EXERCISE DESCRIPTION - Go through the lines below and copy each one that holds the string "left".

┌──

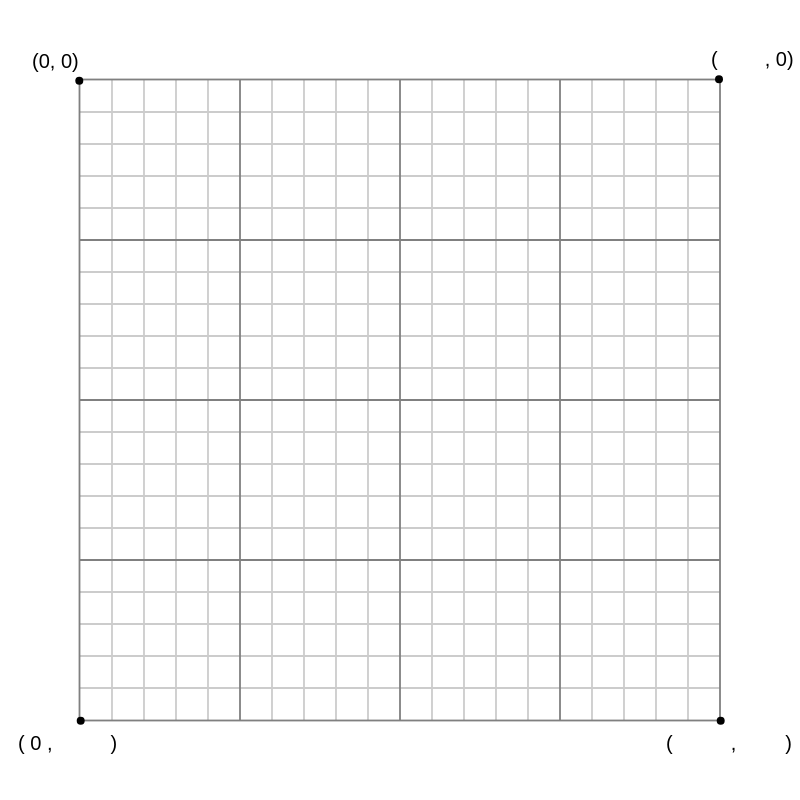
<!DOCTYPE html>
<html lang="en">
<head>
<meta charset="utf-8">
<title>Coordinate grid worksheet</title>
<style>
:root {
  --paper: #fff;
  --ink: #000;
  --line-major: #808080;
  --line-minor: #ccc;
}
* { box-sizing: border-box; }
html, body { margin: 0; background: var(--paper); }
.worksheet {
  position: relative;
  width: 800px;
  height: 800px;
  overflow: hidden;
  background: var(--paper);
  color: var(--ink);
  font: 20px/20px "Liberation Sans", Arial, sans-serif;
}
.grid { position: absolute; inset: 0; display: block; }
.minor, .major { fill: none; stroke-width: 1.8; }
.minor { stroke: var(--line-minor); }
.major { stroke: var(--line-major); }
.corner { fill: var(--ink); }
.label { position: absolute; display: flex; white-space: pre; }
.top-left { left: 32px; top: 51px; }
.top-right { left: 711px; top: 49px; gap: 47px; }
.bottom-left { left: 18px; top: 733px; gap: 58px; }
.bottom-right { left: 666px; top: 733px; }
.bottom-right .comma { margin: 0 49px 0 58px; }
</style>
</head>
<body>
<main class="worksheet">
  <svg class="grid" width="800" height="800" viewBox="0 0 800 800" role="img" aria-label="Square grid, 20 by 20 cells, with a heavier line every five cells">
    <defs>
      <path id="minor-band" d="M112 80V720M144 80V720M176 80V720M208 80V720"/>
      <g id="minor-columns">
        <use href="#minor-band"/>
        <use href="#minor-band" x="160"/>
        <use href="#minor-band" x="320"/>
        <use href="#minor-band" x="480"/>
      </g>
      <path id="major-columns" d="M240 80V720M400 80V720M560 80V720"/>
    </defs>
    <g class="minor">
      <use href="#minor-columns"/>
      <use href="#minor-columns" transform="matrix(0 1 1 0 0 0)"/>
    </g>
    <g class="major">
      <use href="#major-columns"/>
      <use href="#major-columns" transform="matrix(0 1 1 0 0 0)"/>
      <rect x="79.5" y="79.5" width="640.5" height="641"/>
    </g>
    <g class="corner">
      <circle cx="79.3" cy="80.7" r="4"/>
      <circle cx="719" cy="79.3" r="4"/>
      <circle cx="80.7" cy="720.7" r="4"/>
      <circle cx="720.7" cy="720.7" r="4"/>
    </g>
  </svg>
  <div class="label top-left">(0, 0)</div>
  <div class="label top-right"><span>(</span><span>, 0)</span></div>
  <div class="label bottom-left"><span>( 0 ,</span><span>)</span></div>
  <div class="label bottom-right"><span>(</span><span class="comma">,</span><span>)</span></div>
</main>
</body>
</html>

└──

RESPONSE TO THE TASK -
.top-left { left: 32px; top: 51px; }
.top-right { left: 711px; top: 49px; gap: 47px; }
.bottom-left { left: 18px; top: 733px; gap: 58px; }
.bottom-right { left: 666px; top: 733px; }
  <div class="label top-left">(0, 0)</div>
  <div class="label bottom-left"><span>( 0 ,</span><span>)</span></div>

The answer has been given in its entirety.